WORK REQUEST
An exact copy of every record is needed, with all pictures omitted.

DATA EXCERPTS
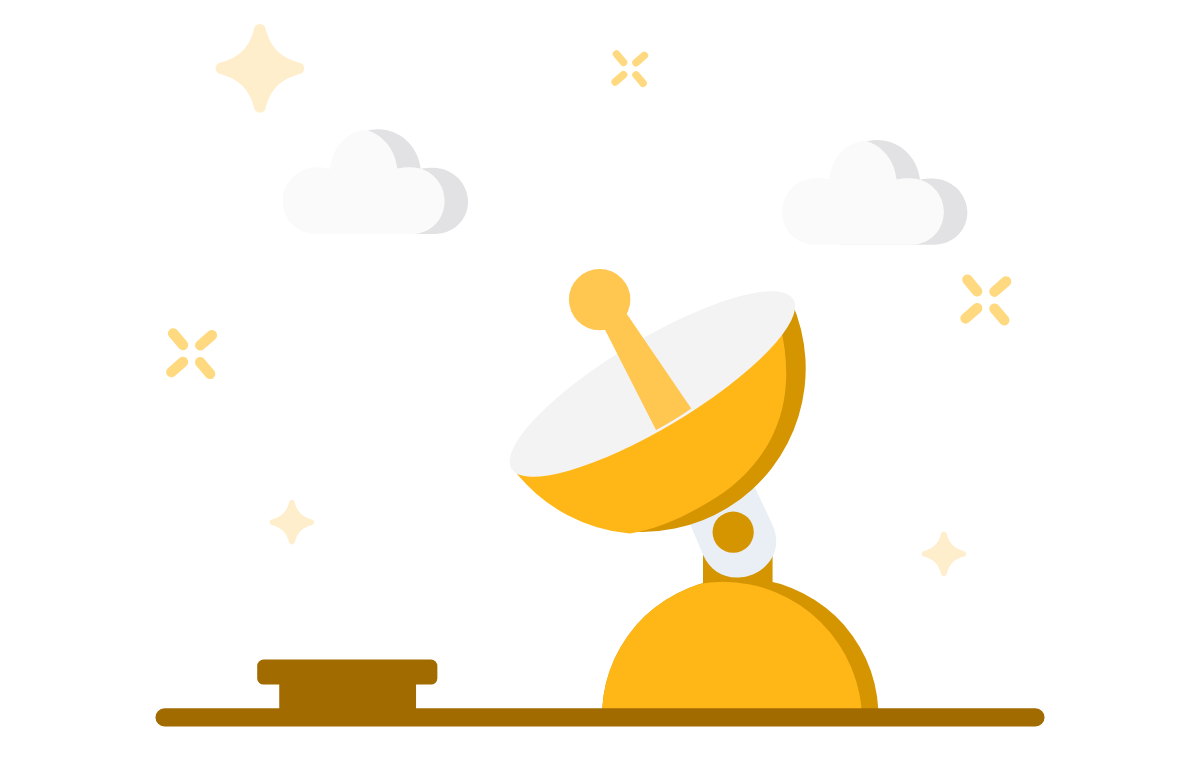
<!DOCTYPE html>
<html lang="en">
<head>
<meta charset="utf-8">
<title>Satellite dish illustration</title>
<style>
  :root {
    --sky: #ffffff;
    --amber: #ffb617;
    --amber-deep: #d59500;
    --amber-soft: #ffc650;
    --earth: #a16b00;
    --dish-inside: #f3f3f3;
    --joint: #e9eff5;
    --cloud: #fafafa;
    --cloud-shade: #e2e2e4;
    --spark: #ffd980;
    --star: #ffeecb;
  }
  html, body { margin: 0; width: 1200px; height: 768px; overflow: hidden; background: var(--sky); }
  .illustration { display: block; width: 1200px; height: 768px; }
  .amber { fill: var(--amber); }
  .amber-deep { fill: var(--amber-deep); }
  .feed { fill: var(--amber-soft); }
  .earth { fill: var(--earth); }
  .dish-inside { fill: var(--dish-inside); }
  .joint { fill: var(--joint); }
  .cloud-front { fill: var(--cloud); }
  .cloud-back { fill: var(--cloud-shade); }
  .stars { fill: var(--star); }
  .sparks { fill: none; stroke: var(--spark); stroke-width: 5.8; stroke-linecap: round; }
</style>
</head>
<body>
<svg class="illustration" viewBox="0 0 664 425" role="img" aria-label="Yellow satellite dish on a domed base under clouds and sparkles">
  <defs>
    <g id="cloud">
      <path class="cloud-back" d="M188 129.5 L240.5 129.5 C251 129.5 259 121.500 259 111.500 C259 101.500 250.500 92.800 239.500 92.800 C237.500 92.800 235 92.900 232.800 93.500 C231.500 81 221.500 71.500 209 71.500 C203 71.500 198 74 196 78 Z"/>
      <path class="cloud-front" d="M175 129.500 C164.500 129.500 156.500 121.500 156.500 111.200 C156.500 101 165 92.500 175.500 92.500 C178 92.500 180.500 92.800 182.600 93.500 C184 81.500 191 73.500 202 71.800 C211.500 74 218.700 82.500 219.800 93.300 C222 92.800 224.500 92.600 227 92.600 C238 92.600 246 101 246 111.200 C246 121.500 238 129.500 228 129.500 Z"/>
    </g>
    <path id="star" d="M-3 -22.500 C-2.200 -25.200 2.200 -25.200 3 -22.500 C5.800 -11.500 11.500 -5.800 22.500 -3 C25.200 -2.200 25.200 2.200 22.500 3 C11.500 5.800 5.800 11.500 3 22.500 C2.200 25.200 -2.200 25.200 -3 22.500 C-5.800 11.500 -11.500 5.800 -22.500 3 C-25.200 2.200 -25.200 -2.200 -22.500 -3 C-11.500 -5.800 -5.800 -11.500 -3 -22.500 Z"/>
    <path id="spark" d="M-10.200 -11.200 L-4.800 -4.800 M4.800 -4.600 L11.200 -10.200 M-4.800 4.600 L-11.200 10.200 M4.800 4.800 L10.200 11.200"/>
    <clipPath id="dome-shape"><path d="M333.200 392.500 A76.500 76.500 0 0 1 486 392.500 Z"/></clipPath>
  </defs>

  <g class="stars">
    <use href="#star" x="143.800" y="37.800"/>
    <use href="#star" transform="translate(161.500 289) scale(.5)"/>
    <use href="#star" transform="translate(522.300 306.500) scale(.5)"/>
  </g>
  <g class="sparks">
    <use href="#spark" x="106" y="195.700"/>
    <use href="#spark" x="545.500" y="166"/>
    <use href="#spark" transform="translate(348.500 38) scale(.72)"/>
  </g>

  <use href="#cloud"/>
  <use href="#cloud" x="276.300" y="6"/>

  <g id="dish-support">
    <rect class="amber-deep" x="389" y="302" width="38.500" height="24"/>
    <g clip-path="url(#dome-shape)">
      <rect class="amber-deep" x="330" y="318" width="160" height="75"/>
      <circle class="amber" cx="400" cy="399" r="77"/>
    </g>
    <path class="joint" d="M379 283 L389 307 C393 316 401 320.500 410 319.500 C421 318.500 430 309.500 429.500 299 C429.500 296 428.500 292.500 427 289.500 L415 264 Z"/>
    <circle class="amber-deep" cx="405.700" cy="294.500" r="11.400"/>
  </g>

  <g id="dish">
    <path class="amber-deep" d="M286 262 A90.500 90.500 0 0 0 438 167 Z"/>
    <path class="amber" d="M286 262 A90.500 90.500 0 0 0 348.500 295.300 C362 293 376 287.500 391 278.500 C417 264 434 240 435 210 C435.300 200 434.300 190 431.500 180 L420 170 Z"/>
    <ellipse class="dish-inside" cx="361" cy="212.500" rx="91" ry="24.500" transform="rotate(-31 361 212.500)"/>
    <path class="feed" d="M333.500 180 L346 172.500 L382.500 226 C376 230.500 369.500 234.500 363 238 Z"/>
    <circle class="feed" cx="331.800" cy="165.800" r="17"/>
  </g>

  <g id="ground" class="earth">
    <rect x="142.300" y="365" width="99.700" height="13.800" rx="3.500"/>
    <rect x="154.500" y="377" width="75.700" height="17"/>
    <rect x="86" y="392" width="492" height="10" rx="5"/>
  </g>
</svg>
</body>
</html>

SOLUTION TO THE PROBLEM
<!DOCTYPE html>
<html lang="en">
<head>
<meta charset="utf-8">
<title>Satellite dish illustration</title>
<style>
  :root {
    --sky: #ffffff;
    --amber: #ffb617;
    --amber-deep: #d59500;
    --amber-soft: #ffc650;
    --earth: #a16b00;
    --dish-inside: #f3f3f3;
    --joint: #e9eff5;
    --cloud: #fafafa;
    --cloud-shade: #e2e2e4;
    --spark: #ffd980;
    --star: #ffeecb;
  }
  html, body { margin: 0; width: 1200px; height: 768px; overflow: hidden; background: var(--sky); }
  .illustration { display: block; width: 1200px; height: 768px; }
  .amber { fill: var(--amber); }
  .amber-deep { fill: var(--amber-deep); }
  .feed { fill: var(--amber-soft); }
  .earth { fill: var(--earth); }
  .dish-inside { fill: var(--dish-inside); }
  .joint { fill: var(--joint); }
  .cloud-front { fill: var(--cloud); }
  .cloud-back { fill: var(--cloud-shade); }
  .stars { fill: var(--star); }
  .sparks { fill: none; stroke: var(--spark); stroke-width: 5.8; stroke-linecap: round; }
</style>
</head>
<body>
<svg class="illustration" viewBox="0 0 664 425" role="img" aria-label="Yellow satellite dish on a domed base under clouds and sparkles">
  <defs>
    <g id="cloud">
      <path class="cloud-back" d="M188 129.5 L240.5 129.5 C251 129.5 259 121.500 259 111.500 C259 101.500 250.500 92.800 239.500 92.800 C237.500 92.800 235 92.900 232.800 93.500 C231.500 81 221.500 71.500 209 71.500 C203 71.500 198 74 196 78 Z"/>
      <path class="cloud-front" d="M175 129.500 C164.500 129.500 156.500 121.500 156.500 111.200 C156.500 101 165 92.500 175.500 92.500 C178 92.500 180.500 92.800 182.600 93.500 C184 81.500 191 73.500 202 71.800 C211.500 74 218.700 82.500 219.800 93.300 C222 92.800 224.500 92.600 227 92.600 C238 92.600 246 101 246 111.200 C246 121.500 238 129.500 228 129.500 Z"/>
    </g>
    <path id="star" d="M-3 -22.500 C-2.200 -25.200 2.200 -25.200 3 -22.500 C5.800 -11.500 11.500 -5.800 22.500 -3 C25.200 -2.200 25.200 2.200 22.500 3 C11.500 5.800 5.800 11.500 3 22.500 C2.200 25.200 -2.200 25.200 -3 22.500 C-5.800 11.500 -11.500 5.800 -22.500 3 C-25.200 2.200 -25.200 -2.200 -22.500 -3 C-11.500 -5.800 -5.800 -11.500 -3 -22.500 Z"/>
    <path id="spark" d="M-10.200 -11.200 L-4.800 -4.800 M4.800 -4.600 L11.200 -10.200 M-4.800 4.600 L-11.200 10.200 M4.800 4.800 L10.200 11.200"/>
    <clipPath id="dome-shape"><path d="M333.200 392.500 A76.500 76.500 0 0 1 486 392.500 Z"/></clipPath>
  </defs>

  <g class="stars">
    <use href="#star" x="143.800" y="37.800"/>
    <use href="#star" transform="translate(161.500 289) scale(.5)"/>
    <use href="#star" transform="translate(522.300 306.500) scale(.5)"/>
  </g>
  <g class="sparks">
    <use href="#spark" x="106" y="195.700"/>
    <use href="#spark" x="545.500" y="166"/>
    <use href="#spark" transform="translate(348.500 38) scale(.72)"/>
  </g>

  <use href="#cloud"/>
  <use href="#cloud" x="276.300" y="6"/>

  <g id="dish-support">
    <rect class="amber-deep" x="389" y="302" width="38.500" height="24"/>
    <g clip-path="url(#dome-shape)">
      <rect class="amber-deep" x="330" y="318" width="160" height="75"/>
      <circle class="amber" cx="400" cy="399" r="77"/>
    </g>
    <path class="joint" d="M379 283 L389 307 C393 316 401 320.500 410 319.500 C421 318.500 430 309.500 429.500 299 C429.500 296 428.500 292.500 427 289.500 L415 264 Z"/>
    <circle class="amber-deep" cx="405.700" cy="294.500" r="11.400"/>
  </g>

  <g id="dish">
    <path class="amber-deep" d="M286 262 A90.500 90.500 0 0 0 438 167 Z"/>
    <path class="amber" d="M286 262 A90.500 90.500 0 0 0 348.500 295.300 C362 293 376 287.500 391 278.500 C417 264 434 240 435 210 C435.300 200 434.300 190 431.500 180 L420 170 Z"/>
    <ellipse class="dish-inside" cx="361" cy="212.500" rx="91" ry="24.500" transform="rotate(-31 361 212.500)"/>
    <path class="feed" d="M333.500 180 L346 172.500 L382.500 226 C376 230.500 369.500 234.500 363 238 Z"/>
    <circle class="feed" cx="331.800" cy="165.800" r="17"/>
  </g>

  <g id="ground" class="earth">
    <rect x="142.300" y="365" width="99.700" height="13.800" rx="3.500"/>
    <rect x="154.500" y="377" width="75.700" height="17"/>
    <rect x="86" y="392" width="492" height="10" rx="5"/>
  </g>
</svg>
</body>
</html>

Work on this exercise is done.